That may seem a bit Jekyll-and-Hyde-y: The same expression is used to cover Trump’s morning Twitter time as his informal meeting time in the afternoon? As we noted last week when the first schedules leaked, yes. It appears, in fact, to be an intentional conflation, with the White House insisting that Trump’s executive time is dedicated work time to excuse the fact that his mornings are often demonstrably spent watching a lot of television.
To excuse the fact, in other words, that Trump’s days don’t seem to start until 11 a.m.
Let’s look at last week, for which Axios published schedules on Sunday. Here’s every 15-minute block, with Trump’s listed activities and the tweets he sent during these hours.
This was a busy week, with the State of the Union address on Tuesday and the National Prayer Breakfast on Friday, each of which increased Trump’s time demands. Still, much of his time was unscheduled “executive time.”
It was also a week in which Trump tweeted less frequently than he usually does. He had fewer weekday tweets last week than nearly any other week since last spring.
Nonetheless, in his Tuesday executive time and his Thursday time before departing for, and while at, the venue for the National Prayer Breakfast, Trump stayed true to form and sent a slew of tweets.
Between 11 a.m. and 5 p.m., which might be described as Trump’s typical workday, his tweets were fairly anodyne, relating to national events or announcements he was making. Not always, though: During his State of the Union preparation time Tuesday, a tweet was sent from his account featuring an image of the Drudge Report and expressing that he was looking forward to the night’s speech.
The striking thing about his schedule, though, is how, once again, his days get a late start. One of the tweets Tuesday, for example, was linked by journalist Matt Gertz to a segment on “Fox and Friends,” Trump’s frequent early morning companion in the White House. Over all of the days for which Axios obtained Trump’s schedule, about half of Trump’s tweets were sent before 11 a.m. and half over the entire rest of the day.
On nine of the 67 days for which they obtained a schedule was there anything besides “executive time” slotted before 11 a.m.

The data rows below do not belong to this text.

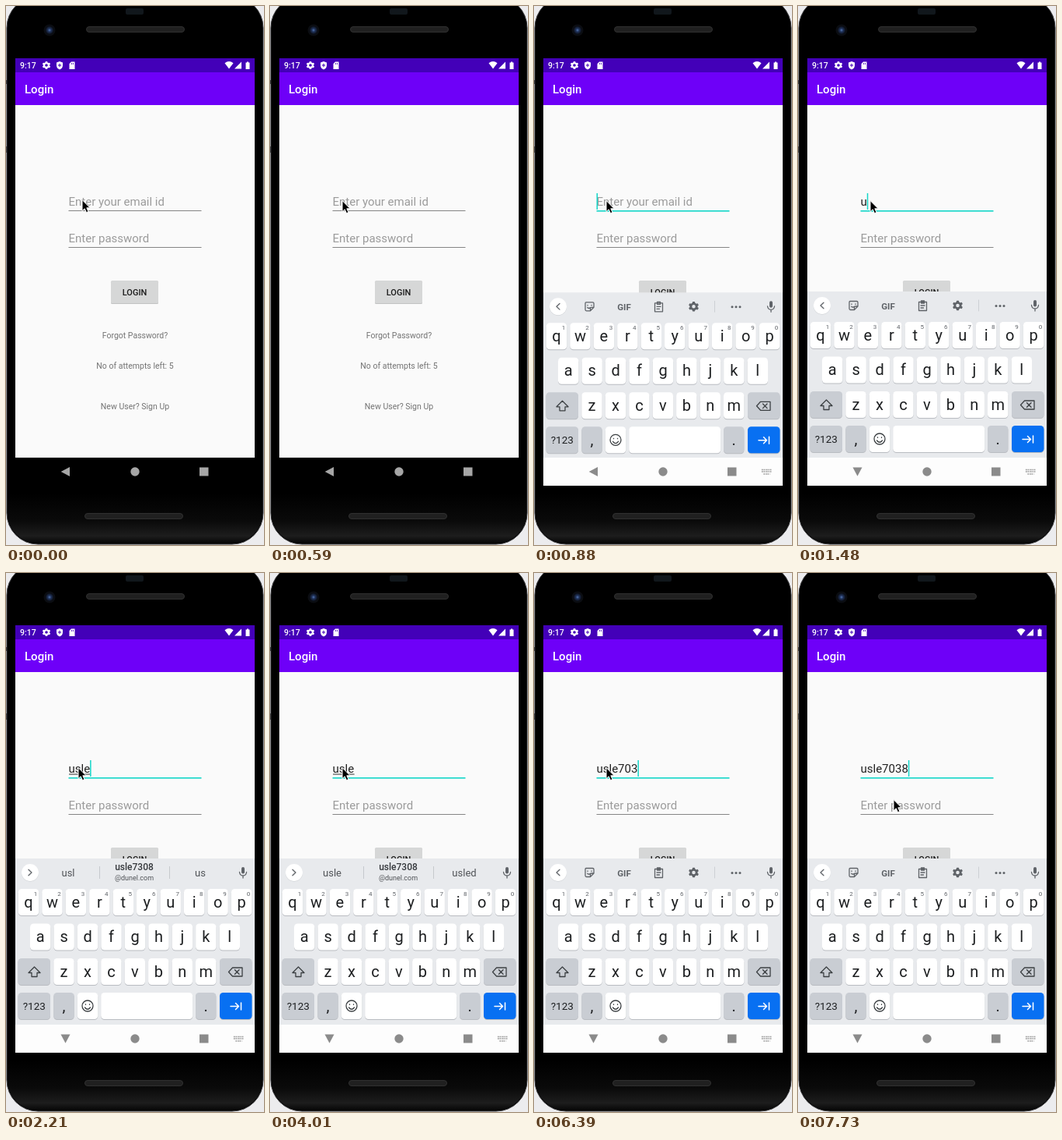
Animation of 332 by 691 pixels, one loop 8 s. Source, as an HTML page:

```html
<!DOCTYPE html>
<html lang="en">
<head>
<meta charset="utf-8">
<title>Login form</title>
<style>
html, body { margin: 0; width: 100%; height: 100%; overflow: hidden; background: #ececee; }
svg { display: block; width: 332px; height: 691px; font-family: Roboto, "Noto Sans", sans-serif; }
text { white-space: pre; }
.m { font-weight: 500; }
.c { text-anchor: middle; }
.line { fill: none; stroke: #5f6368; stroke-width: 1.3; stroke-linecap: round; stroke-linejoin: round; }
</style>
</head>
<body>
<svg id="stage" viewBox="0 0 332 691">
  <defs>
    <linearGradient id="chin" x1="0" y1="0" x2="0" y2="1">
      <stop offset="0" stop-color="#000"/><stop offset=".55" stop-color="#0a0a0a"/>
      <stop offset=".85" stop-color="#1d1d1d"/><stop offset="1" stop-color="#060606"/>
    </linearGradient>
    <radialGradient id="lens">
      <stop offset="0" stop-color="#5578b4"/><stop offset=".4" stop-color="#22355e"/><stop offset="1" stop-color="#0b101c"/>
    </radialGradient>
    <clipPath id="screen"><rect x="12" y="67" width="308" height="548"/></clipPath>
    <path id="gear" d="M-1.2-5.6H1.2L1.7-4A4.4 4.4 0 0 1 3-3.2L4.6-3.7 5.7-1.7 4.5-.6V.6L5.7 1.7 4.6 3.7 3 3.2A4.4 4.4 0 0 1 1.7 4L1.2 5.6H-1.2L-1.7 4A4.4 4.4 0 0 1-3 3.2L-4.6 3.7-5.7 1.7-4.5 .6V-.6L-5.7-1.7-4.6-3.7-3-3.2A4.4 4.4 0 0 1-1.7-4ZM0-2A2 2 0 1 0 0 2 2 2 0 1 0 0-2Z" fill-rule="evenodd"/>
  </defs>

  <!-- phone body -->
  <rect x="0" y="95" width="3" height="5" fill="#444"/>
  <rect x="0" y="180" width="3" height="8" fill="#555"/>
  <rect x="1" y="-12" width="330" height="702" rx="40" fill="#000" stroke="#3c3c3e"/>
  <path d="M2 625H330V650A39 39 0 0 1 291 689H41A39 39 0 0 1 2 650Z" fill="url(#chin)"/>
  <rect x="154" y="3" width="23" height="8" rx="2" fill="#11171c"/>
  <circle cx="56" cy="31" r="7.5" fill="#0b0d12"/>
  <circle cx="56" cy="31" r="5" fill="url(#lens)"/>
  <g fill="#202020" stroke="#303030">
    <rect x="103.500" y="26.500" width="126" height="7" rx="3.500"/>
    <rect x="101.500" y="650.500" width="126" height="7" rx="3.500"/>
  </g>

  <g clip-path="url(#screen)">
    <rect x="12" y="67" width="308" height="512" fill="#fafafa"/>
    <rect x="12" y="67" width="308" height="18" fill="#4300b8"/>
    <rect x="12" y="85" width="308" height="42" fill="#6e00f8"/>
    <g fill="#fff">
      <text class="m" x="18" y="80" font-size="10.500">9:17</text>
      <use href="#gear" transform="translate(52 76) scale(.9)"/>
      <path d="M69 71L73 72.500V76Q73 80 69 81.500 65 80 65 76V72.500Z"/>
      <path d="M84 71.500H88.500V81H81.500V74Z"/>
      <path d="M281.500 73.200Q287 69 292.500 73.200L287 80.500Z"/>
      <path d="M303 71.500V80.500H294Z"/>
      <path d="M308.500 72.500H310V71.500H312V72.500H313.500V81H308.500Z"/>
      <text class="m" x="24" y="112" font-size="15">Login</text>
    </g>
    <path d="M66.800 76H71.200M69 73.800V78.200" stroke="#4300b8"/>
    <path d="M84.500 73V75M86.500 73V75" stroke="#4300b8" stroke-width=".8"/>

    <!-- form -->
    <g font-size="15">
      <text id="hint" x="80.500" y="256" fill="#9b9b9b">Enter your email id</text>
      <text id="email" x="80.500" y="256" fill="#222"></text>
      <text x="80.500" y="303" fill="#9b9b9b">Enter password</text>
    </g>
    <rect id="compose" x="81" y="257.500" height="1" fill="#333"/>
    <rect id="caret" y="240" width="1.500" height="21" fill="#13d6c8"/>
    <rect id="field" x="80.500" width="171"/>
    <rect x="80.500" y="309" width="171" height="1" fill="#858585"/>
    <rect x="135" y="353" width="61" height="29" rx="1.500" fill="#c2c3c3"/>
    <rect x="135" y="352" width="61" height="29" rx="1.500" fill="#d6d7d7"/>
    <text class="m c" x="165.500" y="370.500" font-size="11" fill="#1c1c1c">LOGIN</text>
    <g class="c" font-size="10.500" fill="#737373">
      <text x="166" y="426">Forgot Password?</text>
      <text x="166" y="465">No of attempts left: 5</text>
      <text x="166" y="517">New User? Sign Up</text>
    </g>

    <rect id="navBg" x="12" y="579" width="308" height="36"/>

    <g id="board">
      <rect x="12" y="366" width="308" height="249" fill="#e8eaed"/>
      <circle cx="31" cy="384.500" r="11" fill="#c9ccd0"/>
      <circle cx="31" cy="384" r="11" fill="#fff"/>
      <path id="chevron" class="line" d="M2-3.800L-2 0 2 3.800"/>
      <g id="tools" class="line">
        <path d="M67 378.500H75.500Q77 378.500 77 380V385L72.500 389.500H67.500Q66 389.500 66 388V380Q66 378.500 67 378.500ZM77 385H74Q72.500 385 72.500 386.500V389.500M69 382V382.600M74 382V382.600M68.800 385.200Q70.500 387 72.200 385.500"/>
        <path d="M156 379.500H165.500V390.500H155.500V379.500ZM158.500 378H162.500V381H158.500ZM158 384H163M158 387H161.500"/>
        <path d="M232.500 377V391" stroke="#cdd0d4" stroke-width="1"/>
        <g fill="#5f6368" stroke="none">
          <text class="c" x="116" y="388.500" font-size="11.500" font-weight="700">GIF</text>
          <use href="#gear" transform="translate(205.500 384) scale(1.120)"/>
          <circle cx="255" cy="384.500" r="1.500"/><circle cx="260" cy="384.500" r="1.500"/><circle cx="265" cy="384.500" r="1.500"/>
        </g>
      </g>
      <g id="words" class="c" font-size="13" fill="#505357">
        <path d="M120.500 376V392M210.500 376V392" stroke="#c6c9cd"/>
        <text id="left" x="80" y="388.500"></text>
        <text id="mid" class="m" x="165" fill="#36393d"></text>
        <text id="domain" x="165" y="394" font-size="9">@dunel.com</text>
        <text id="right" x="250" y="388.500"></text>
      </g>
      <rect x="303" y="377" width="4" height="8.500" rx="2" fill="#5f6368"/>
      <path class="line" d="M300.500 383.500Q301 388 305 388T309.500 383.500M305 388V391"/>
      <g id="keys"></g>
      <g class="line" style="stroke:#3c4043">
        <path d="M36.500 505L44 512.500H40V517.500H33V512.500H29Z"/>
        <path d="M291.500 506H304V517H291.500L286.500 511.500ZM294.500 508.700L300 514.300M300 508.700L294.500 514.300"/>
        <circle cx="105" cy="555" r="7"/>
        <path d="M101.500 557Q105 561.500 108.500 557M102.500 553V553.400M107.500 553V553.400"/>
        <path d="M289 555.500H299M295.500 551.500L299.500 555.500 295.500 559.500M302.500 551V560" style="stroke:#fff;stroke-width:1.500"/>
      </g>
    </g>

    <g id="nav">
      <path id="back" d="M-5.800 0L5.500-6V6Z"/>
      <circle cx="166" cy="597" r="5.700"/>
      <rect x="249" y="591.500" width="11.500" height="11"/>
      <path id="switcher" d="M293 594.500H306M293 597H306M295.500 600H303.500" stroke-width="1.500" stroke-dasharray="1.500 1"/>
    </g>
  </g>

  <path id="mouse" d="M0 0V14.200L3.200 11.200 5.500 16.200 8 15.100 5.800 10.300H10.200Z" fill="#000" stroke="#fff"/>
</svg>
<script>
const $ = id => document.getElementById(id);
const NS = "http://www.w3.org/2000/svg";
const LOOP = 8000;

function add(tag, attrs, text = "") {
  const el = document.createElementNS(NS, tag);
  for (const k in attrs) el.setAttribute(k, attrs[k]);
  el.textContent = text;
  $("keys").append(el);
}

function key(x, w, cy, label = "", fill = "#fff", size = 20) {
  add("rect", { x, y: cy - 16, width: w, height: 34, rx: 4.5, fill: "#b9bcc1" });
  add("rect", { x, y: cy - 17, width: w, height: 34, rx: 4.5, fill });
  const drop = size < 20 ? 5 : 6.5;
  add("text", { x: x + w / 2, y: cy + drop, class: "c", "font-size": size, fill: "#1d1f21" }, label);
}

const PITCH = 30.45, GREY = "#c9cdd3";
[["qwertyuiop", 29, 422], ["asdfghjkl", 44.2, 466.5], ["zxcvbnm", 74.5, 511]].forEach(([row, x0, cy], r) => {
  [...row].forEach((ch, i) => {
    const x = x0 + i * PITCH;
    key(x - 13.2, 26.4, cy, ch);
    if (r === 0) add("text", { x: x + 9, y: cy - 8, class: "c", "font-size": 8, fill: "#5f6368" }, (i + 1) % 10);
  });
});
key(15.5, 41.5, 511, "", GREY);
key(275, 41.5, 511, "", GREY);
key(15.5, 41.5, 555, "?123", GREY, 13.5);
key(61.3, 26.4, 555, ",", GREY);
key(91.8, 26.4, 555);
key(122.2, 118, 555);
key(244, 26.4, 555, ".", GREY);
key(275, 41.5, 555, "", "#0870f2");

const start = {
  mouse: [98, 248.5], focus: 0, caret: 0, text: "", compose: 0, words: null,
  mail: 0, board: null, navDark: 1, turn: 0
};

// Each step overrides part of the state from its time on.
const steps = [
  [150, { mouse: [95, 249] }],
  [300, { mouse: [93, 249.5] }],
  [600, { focus: 1, caret: 1 }],
  [740, { board: [181, .18] }],
  [880, { board: [1.3, 1], navDark: 0 }],
  [1030, { board: [0, 1], turn: -45 }],
  [1180, { turn: -90 }],
  [1480, { text: "u" }],
  [1620, { words: ["u", "up", "us"], compose: 1 }],
  [1770, { text: "us" }],
  [1910, { text: "usl", words: ["us", "use", "used"], compose: 2 }],
  [2210, { text: "usle", words: ["usl", "usle7308", "us"], mail: 1, compose: 4 }],
  [2510, { words: ["usle", "usle7308", "usled"] }],
  [2960, { caret: 0 }],
  [3410, { caret: 1 }],
  [4010, { caret: 0 }],
  [4450, { text: "usle7", caret: 1 }],
  [4750, { words: ["usle7", "usle7308", "usle"], compose: 5 }],
  [5200, { caret: 0 }],
  [5350, { text: "usle70", caret: 1 }],
  [5490, { words: ["usle70", "usle7308", "usle"], compose: 6 }],
  [5940, { caret: 0 }],
  [6090, { text: "usle703", caret: 1 }],
  [6390, { words: null, compose: 0 }],
  [6540, { text: "usle7038" }],
  [6990, { caret: 0 }],
  [7140, { mouse: [97, 257] }],
  [7290, { mouse: [107, 270] }],
  [7440, { mouse: [117, 283], caret: 1 }],
  [7580, { mouse: [122, 289] }],
  [7730, { mouse: [123, 290.5] }]
];

const set = (id, attrs) => { for (const k in attrs) $(id).setAttribute(k, attrs[k]); };
const show = (id, on) => { $(id).style.display = on ? "" : "none"; };
const pen = document.createElement("canvas").getContext("2d");
function width(str) {
  pen.font = '15px Roboto, "Noto Sans", sans-serif';
  return pen.measureText(str).width;
}

function draw(s) {
  set("mouse", { transform: `translate(${s.mouse})` });
  show("hint", !s.text);
  $("email").textContent = s.text;
  set("compose", { width: width(s.text.slice(0, s.compose)) });
  show("caret", s.caret);
  set("caret", { x: 80.5 + width(s.text) });
  set("field", s.focus ? { y: 262, height: 1.6, fill: "#13d6c8" } : { y: 262, height: 1, fill: "#858585" });

  show("board", s.board);
  if (s.board) set("board", { transform: `translate(0 ${s.board[0]})`, opacity: s.board[1] });
  set("navBg", { fill: s.navDark ? "#000" : "#fdfdfd" });
  if (s.board && !s.navDark) $("nav").before($("navBg"));
  else $("board").before($("navBg"));
  const tone = s.navDark ? "#a6a6a6" : "#8b8b8b";
  set("nav", { fill: tone });
  set("switcher", { stroke: tone });
  show("switcher", s.board);
  set("back", { transform: `translate(76.5 597) rotate(${s.turn})` });

  show("tools", !s.words);
  show("words", s.words);
  set("chevron", { transform: `translate(31 384) scale(${s.words ? -1 : 1} 1)` });
  if (s.words) ["left", "mid", "right"].forEach((id, i) => { $(id).textContent = s.words[i]; });
  set("mid", s.mail ? { y: 380.5, "font-size": 12 } : { y: 388.5, "font-size": 13 });
  show("domain", s.mail);
}

let shown = -1;
function frame() {
  const t = performance.now() % LOOP;
  const n = steps.filter(([at]) => at <= t).length;
  if (n !== shown) {
    draw(Object.assign({}, start, ...steps.slice(0, n).map(step => step[1])));
    shown = n;
  }
  requestAnimationFrame(frame);
}
frame();
</script>
</body>
</html>
```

On days when Trump’s schedule begins at 11, about 50 percent of his tweets came before that time. On days when his schedule began before 11 a.m., 45 percent of his tweets came before 11 a.m. anyway — in part because those pre-11 a.m. days often started at 10 a.m. or so.
It’s hard to gauge how much work Trump does during his executive time, because it is unscheduled and mostly unrecorded, even within the broader White House. (There is apparently a more detailed schedule given to a small group of staffers.) This White House is also more reluctant than past administrations to share information about what the president is doing; we’ve learned about calls with foreign leaders from foreign media before the White House has offered any updates.
All of this is by design, allowing Trump to make claims about how much he works by masking his leisure time under the rubric of “executive time.” We can’t say with certainty that Trump isn’t having important phone calls with foreign leaders for hours on end before heading down to the Oval Office each day, so we’re asked to assume that he is.
The only problem is all of those pre-11 a.m. tweets, such as the one that preceded his insistence about how hard he was working by two minutes.
Trump was watching a recording of Fox News programming and quoted it in a tweet for all of his followers. At 8 a.m., though, he no doubt put his nose right on that grindstone.